With onshape, you can fix and unfix parts, and mate using mate connectors and various mates. Cylindrical mate and parallel mate with all the min and max distances set to zero are pretty useful right off.

Once you have two cylindrical mates setup, you can set a gear relation, and you can animate mates with a right click. Pretty nifty huh?
35
Assembly tools are somewhat different between various CAD systems. My strong recommendation is to make a few parts, experiment for a bit, then read the documentation.

With onshape, you can fix and unfix parts, and mate using mate connectors and various mates. Cylindrical mate and parallel mate with all the min and max distances set to zero are pretty useful right off.

Once you have two cylindrical mates setup, you can set a gear relation, and you can animate mates with a right click. Pretty nifty huh?
36
CAD for hobby stuff (like garage projects and making figits on your 3d printer) is way different from professional use.

Most of the big difference are:
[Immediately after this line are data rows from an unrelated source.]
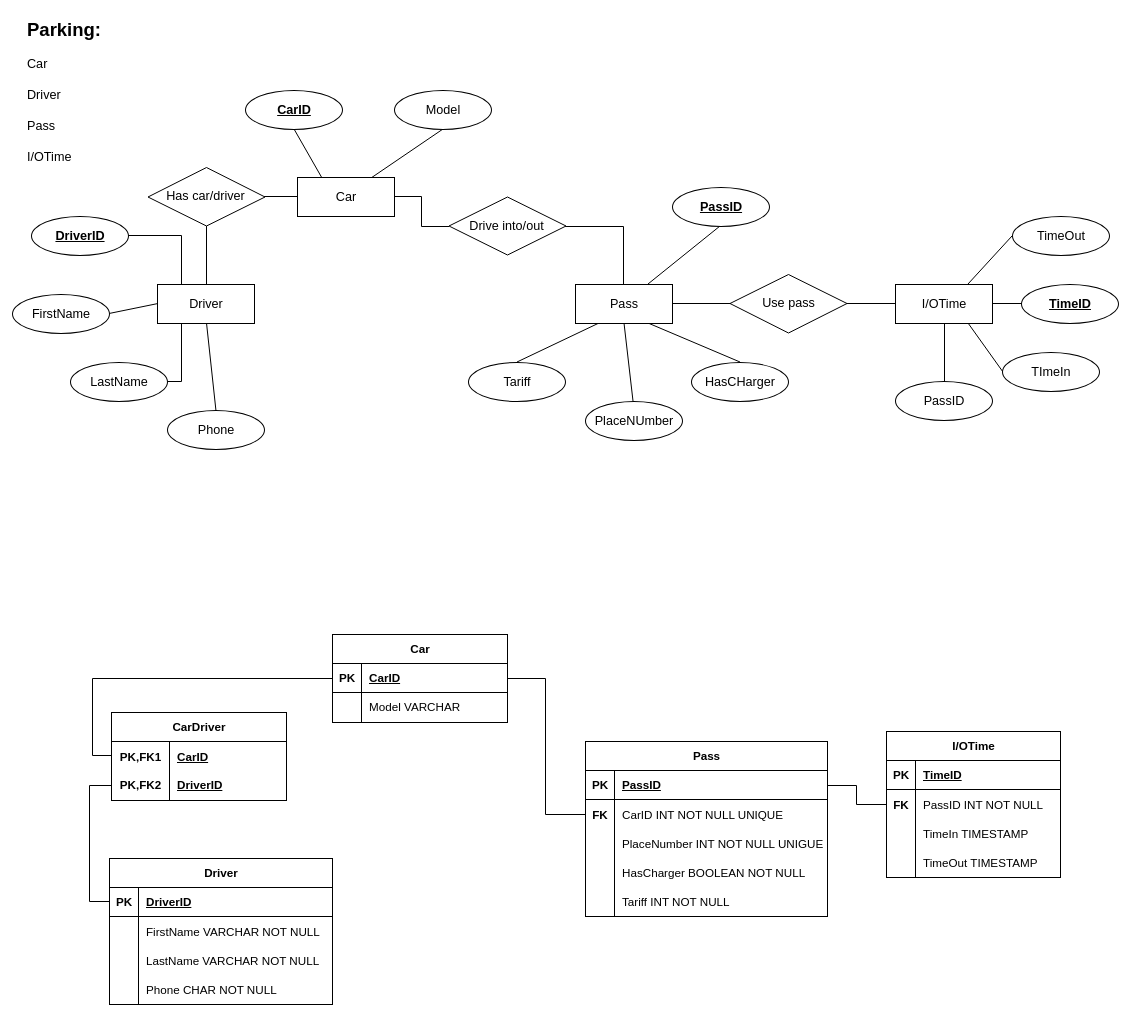
<!DOCTYPE html>
<html lang="en">
<head>
<meta charset="utf-8">
<title>Parking: entity relationship diagram</title>
<style>
:root { --paper: #fff; --ink: #000; --row: 29.2px; }
* { box-sizing: border-box; margin: 0; padding: 0; }
body { width: 1131px; height: 1016px; overflow: hidden; background: var(--paper); }
.sheet { position: relative; width: 1131px; height: 1016px; overflow: hidden; color: var(--ink); font: 12.64px/15px "Liberation Sans", Arial, sans-serif; white-space: nowrap; }
.intro { position: absolute; left: 27px; top: 19px; }
.intro h1 { font-size: 18.5px; line-height: 22px; margin-bottom: 16px; }
.intro ul { list-style: none; display: flex; flex-direction: column; gap: 16px; }
.connectors { position: absolute; left: 0; top: 0; fill: none; stroke: var(--ink); stroke-width: 1; }
.connectors .relations { fill: var(--paper); }
.node { position: absolute; left: var(--x); top: var(--y); width: 98px; height: 40px; display: flex; align-items: center; justify-content: center; }
.entity, .attribute { border: 1px solid var(--ink); background: var(--paper); }
.attribute { border-radius: 50%; }
.relation { width: 117px; height: 59px; }
.key { font-weight: bold; text-decoration: underline; }
.table { position: absolute; left: var(--x); top: var(--y); width: var(--w); border: 1px solid var(--ink); background: var(--paper); font-size: 11.66px; line-height: 14px; --keys: 29px; }
.table h2 { height: 29px; display: flex; align-items: center; justify-content: center; font-size: inherit; border-bottom: 1px solid var(--ink); }
.row { display: grid; grid-template-columns: var(--keys) 1fr; height: var(--row); }
.row.primary { border-bottom: 1px solid var(--ink); }
.row > * { display: flex; align-items: center; }
.row b { justify-content: center; border-right: 1px solid var(--ink); }
.row span { padding-left: 7px; }
.row:last-child { height: 28.6px; }
</style>
</head>
<body>
<main class="sheet">
  <header class="intro">
    <h1>Parking:</h1>
    <ul><li>Car</li><li>Driver</li><li>Pass</li><li>I/OTime</li></ul>
  </header>

  <svg class="connectors" width="1131" height="1016" viewBox="0 0 1131 1016" aria-hidden="true">
    <g class="attribute-links">
      <path d="M294 129L322 178M443 129L371 178"/>
      <path d="M128 235.5H181.500V284M109 313.500L158 303.500M167 381.500H181.500V323M206.500 323L216 411"/>
      <path d="M720 226L648 284M599 323L517 362M624 323L633 401M648 323L740 362"/>
      <path d="M1012 236L968 284M992 303.500H1022M968 323L1003 372M944.500 323V381"/>
    </g>
    <g class="relation-links">
      <path d="M264 196.500H298M206.500 226V284M394 196.500H421.500V226.500H449M565 226.500H623.500V284M672 303.500H731M847 303.500H896"/>
    </g>
    <g class="relations">
      <polygon points="148,197 206.500,167.500 265,197 206.500,226"/>
      <polygon points="449,226 507.500,197 566,226 507.500,255"/>
      <polygon points="730,303.500 788.500,274.500 847,303.500 788.500,333"/>
    </g>
    <g class="table-links">
      <path d="M333 678.500H92.500V755.500H112M112 785.500H89.500V901.500H110"/>
      <path d="M507 678.500H545.500V814.500H585M827 785.500H856.500V804.500H886"/>
    </g>
  </svg>

  <section aria-label="Entities and relations">
    <div class="node entity" style="--x:297px;--y:177px">Car</div>
    <div class="node entity" style="--x:157px;--y:284px">Driver</div>
    <div class="node entity" style="--x:575px;--y:284px">Pass</div>
    <div class="node entity" style="--x:895px;--y:284px">I/OTime</div>

    <div class="node relation" style="--x:147px;--y:167px">Has car/driver</div>
    <div class="node relation" style="--x:448px;--y:197px">Drive into/out</div>
    <div class="node relation" style="--x:730px;--y:274px">Use pass</div>

    <div class="node attribute key" style="--x:245px;--y:90px">CarID</div>
    <div class="node attribute" style="--x:394px;--y:90px">Model</div>
    <div class="node attribute key" style="--x:31px;--y:216px">DriverID</div>
    <div class="node attribute" style="--x:12px;--y:294px">FirstName</div>
    <div class="node attribute" style="--x:70px;--y:362px">LastName</div>
    <div class="node attribute" style="--x:167px;--y:410px">Phone</div>
    <div class="node attribute key" style="--x:672px;--y:187px">PassID</div>
    <div class="node attribute" style="--x:468px;--y:362px">Tariff</div>
    <div class="node attribute" style="--x:585px;--y:401px">PlaceNUmber</div>
    <div class="node attribute" style="--x:691px;--y:362px">HasCHarger</div>
    <div class="node attribute" style="--x:1012px;--y:216px">TimeOut</div>
    <div class="node attribute key" style="--x:1021px;--y:284px">TimeID</div>
    <div class="node attribute" style="--x:1002px;--y:352px">TImeIn</div>
    <div class="node attribute" style="--x:895px;--y:381px">PassID</div>
  </section>

  <section aria-label="Tables">
    <article class="table" style="--x:332px;--y:634px;--w:176px">
      <h2>Car</h2>
      <div class="row primary"><b>PK</b><span class="key">CarID</span></div>
      <div class="row"><b></b><span>Model VARCHAR</span></div>
    </article>

    <article class="table" style="--x:111px;--y:712px;--w:176px;--keys:58px">
      <h2>CarDriver</h2>
      <div class="row"><b>PK,FK1</b><span class="key">CarID</span></div>
      <div class="row"><b>PK,FK2</b><span class="key">DriverID</span></div>
    </article>

    <article class="table" style="--x:109px;--y:858px;--w:224px">
      <h2>Driver</h2>
      <div class="row primary"><b>PK</b><span class="key">DriverID</span></div>
      <div class="row"><b></b><span>FirstName VARCHAR NOT NULL</span></div>
      <div class="row"><b></b><span>LastName VARCHAR NOT NULL</span></div>
      <div class="row"><b></b><span>Phone CHAR NOT NULL</span></div>
    </article>

    <article class="table" style="--x:585px;--y:741px;--w:243px">
      <h2>Pass</h2>
      <div class="row primary"><b>PK</b><span class="key">PassID</span></div>
      <div class="row"><b>FK</b><span>CarID INT NOT NULL UNIQUE</span></div>
      <div class="row"><b></b><span>PlaceNumber INT NOT NULL UNIGUE</span></div>
      <div class="row"><b></b><span>HasCharger BOOLEAN NOT NULL</span></div>
      <div class="row"><b></b><span>Tariff INT NOT NULL</span></div>
    </article>

    <article class="table" style="--x:886px;--y:731px;--w:175px">
      <h2>I/OTime</h2>
      <div class="row primary"><b>PK</b><span class="key">TimeID</span></div>
      <div class="row"><b>FK</b><span>PassID INT NOT NULL</span></div>
      <div class="row"><b></b><span>TimeIn TIMESTAMP</span></div>
      <div class="row"><b></b><span>TimeOut TIMESTAMP</span></div>
    </article>
  </section>
</main>
</body>
</html>
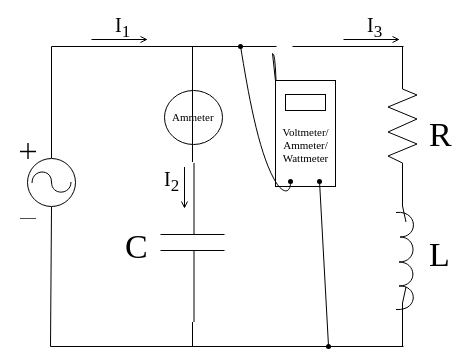
<!DOCTYPE html>
<html lang="en">
<head>
<meta charset="utf-8">
<title>AC circuit with meters</title>
<style>
:root { --ink: #000; --paper: #fff; }
* { box-sizing: border-box; margin: 0; }
body { background: var(--paper); overflow: hidden; }
.circuit {
  position: relative; width: 468px; height: 361px; overflow: hidden;
  background: var(--paper); color: var(--ink);
  font-family: "Liberation Serif", "Times New Roman", serif; line-height: 1;
}
.wiring { position: absolute; inset: 0; fill: none; stroke: var(--ink); stroke-width: 1; }
.wiring .node { fill: var(--ink); stroke: none; }
.wiring .solid { fill: var(--paper); }
.label { position: absolute; white-space: nowrap; }
.component { font-size: 34px; }
.current { font-size: 20px; }
.current sub { position: relative; top: 5px; font-size: 17px; line-height: 0; vertical-align: baseline; }
.meter { font-size: 11px; }
.resistor { left: 429px; top: 118px; }
.inductor { left: 429px; top: 238px; }
.capacitor { left: 125px; top: 230px; }
.current-1 { left: 115px; top: 15px; }
.current-2 { left: 164px; top: 169px; }
.current-3 { left: 367px; top: 15px; }
.ammeter { left: 172px; top: 112px; }
.multimeter { left: 276px; top: 126px; width: 59px; line-height: 13px; text-align: center; }
</style>
</head>
<body>
<main class="circuit">
  <svg class="wiring" width="468" height="361" viewBox="0 0 468 361" aria-hidden="true">
    <defs>
      <path id="arrowhead" d="M-6 -3L0 0L-6 3"/>
    </defs>

    <g id="main-loop">
      <path d="M51.5 158V46.5H276.5M292.5 46.5H403.5"/>
      <path d="M51.5 207L50.5 346.5H403.5"/>
    </g>

    <g id="source">
      <circle cx="51.5" cy="182.5" r="24"/>
      <path d="M32 183C32 169 51.5 168 51.5 182C51.5 196 71 195 71 182"/>
      <path d="M20 151.5H36M28 143V159" stroke-width="1.4"/>
      <path d="M20 218.5H36" stroke-width=".7"/>
    </g>

    <g id="capacitor-branch">
      <ellipse cx="193.5" cy="117.5" rx="29" ry="27"/>
      <path d="M192.5 46V162M194 163V234M194 250V322M192.5 322V346"/>
      <path d="M160.5 234.5H224.5M160.5 250.5H224.5"/>
    </g>

    <g id="multimeter">
      <rect class="solid" x="275.5" y="80.5" width="60" height="106"/>
      <rect x="285.5" y="94.5" width="40" height="16"/>
      <path d="M240.5 46C248 92 258 150 274 179C282 194 291 195 290.5 181"/>
      <path d="M275.5 81L272.5 53.5Q275 52 276 80"/>
      <path d="M319.5 181L328.5 346"/>
    </g>

    <g id="resistor-inductor-branch">
      <path d="M402.5 46V89L417 95L388 107L417 119L388 132L417 144L388 156L402.5 163V206L406 222"/>
      <path d="M396 212.5C418 210 419 237 400 237C417 237 418 262 399 262C417 262 418 286 399 286C418 285 419 311 396 309.5"/>
      <path d="M406 287L402.5 303V346"/>
    </g>

    <g id="current-arrows">
      <path d="M91.5 39.5H146.5M343.5 39.5H398.5M184.5 167V207"/>
      <use href="#arrowhead" x="146.5" y="39.5"/>
      <use href="#arrowhead" x="398.5" y="39.5"/>
      <use href="#arrowhead" transform="translate(184.5 207.5) rotate(90)"/>
    </g>

    <g id="nodes">
      <circle class="node" cx="240.5" cy="46.5" r="2.5"/>
      <circle class="node" cx="290.5" cy="181.5" r="2.5"/>
      <circle class="node" cx="319.5" cy="181.5" r="2.5"/>
      <circle class="node" cx="328.5" cy="346.5" r="2.5"/>
    </g>
  </svg>

  <span class="label current current-1">I<sub>1</sub></span>
  <span class="label current current-2">I<sub>2</sub></span>
  <span class="label current current-3">I<sub>3</sub></span>
  <span class="label component resistor">R</span>
  <span class="label component inductor">L</span>
  <span class="label component capacitor">C</span>
  <span class="label meter ammeter">Ammeter</span>
  <p class="label meter multimeter">Voltmeter/<br>Ammeter/<br>Wattmeter</p>
</main>
</body>
</html>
A lot more time is spent in CAD. 
Many people will depend on and interact with your model
You need to make a drawing and a part as the end result of the work and it should match the CAD. 
You will be working with many more / highly detailed parts. 
37
CAD for hobby stuff (like garage projects and making figits on your 3d printer) is way different from professional use.

Most of the big difference are:

A lot more time is spent in CAD. 
Many people will depend on and interact with your model
You need to make a drawing and a part as the end result of the work and it should match the CAD. 
You will be working with many more / highly detailed parts. 

The entire system pictured exists in a CAD model, with all designs reviewed,  drawings checked and released. Despite being designed by about 30 people in a year, and operating at vacuum with a vehicle north of 100 m/s there have been no major system failures through hundreds of hours of operation. It consists of about 40,000 unique components. 

I setup the process and built the top level assembly, and released all tube and track drawings, and served in a review function for the motor, airlock, and all major subsystems. 
38
True Position Excerpt from GD&T wall chart
http://www.iigdt.com/Products/Images/0f390980.jpg

This is 1994, but is close enough
Basic Views
Dimensioning
Tolerances
Geometric Tolerances

Dimensioned drawing image from autodesk. 
39
Spacex Drawing template is pretty good. You too can use it! Found pubished publically here: 
https://cdn.atraining.ru/docs/TubeSpecs.pdf
http://www.spacex.com/sites/spacex/files/2018_hyperloop_competition_rules.pdf

Drawings are used to : 

Communicate Design intent
Provide acceptable tolerance ranges for Manufacturing
Control QA process. 

They are not meant to:
 Restrict manufacturing method (as long as tolerances are achieved).
40
Example Drawing that I can actually share (Spacex competition hyperloop tube published drawing). 
41
Don’t Model Threads

Hide or don’t load extraneous geometry ( for example, molding in a room, threads on a fastner / hole, every nut in a 3,000 bolt assembly)
Don’t model stuff that doesn’t matter (lockwire, grease etc) it can get called out on a drawing. You might need to include mass estimates at some point, every company handles it differently
Consult with your CAD vendor frequently
42
PLM / PDM

Database to store your cad
Pretty Drab
Exciting for ensuring quality work, tying issues to parts, and freezing designs so changes aren’t inadvertantly made in CAD after stuff is built (you can tell what was supposed to be built). 

43
Spaceballs: The CAD Mouse https://www.3dconnexion.com/ 
Online / Free CAD https://grabcad.com/ 
Grabcad
McMaster https://www.mcmaster.com/ 
Digikey / Mouser  https://www.digikey.com/ 
Most high end suppliers have great CAD models (igus, Joyce Dayton, Parker, etc.)
(some will want an NDA or a website sign up first). 
44 Next Classes

Code Basics with Kit! - Kit Class (5/19) will sell out fast! Link to go up tomorrow (sunday)

45
46
Onshape actually has a config management tool now.

I have not used it. 

This normally requires a herculean effort on the shoulders of one or two very experienced engineers. In short, listen to whomever that is, until you start to understand the basic strategies they’re employing. 
Subdivision and typing is a nightmare, try to stay away from it in a group setting unless you have a strong dictator, and can maintain that indefinately. 
47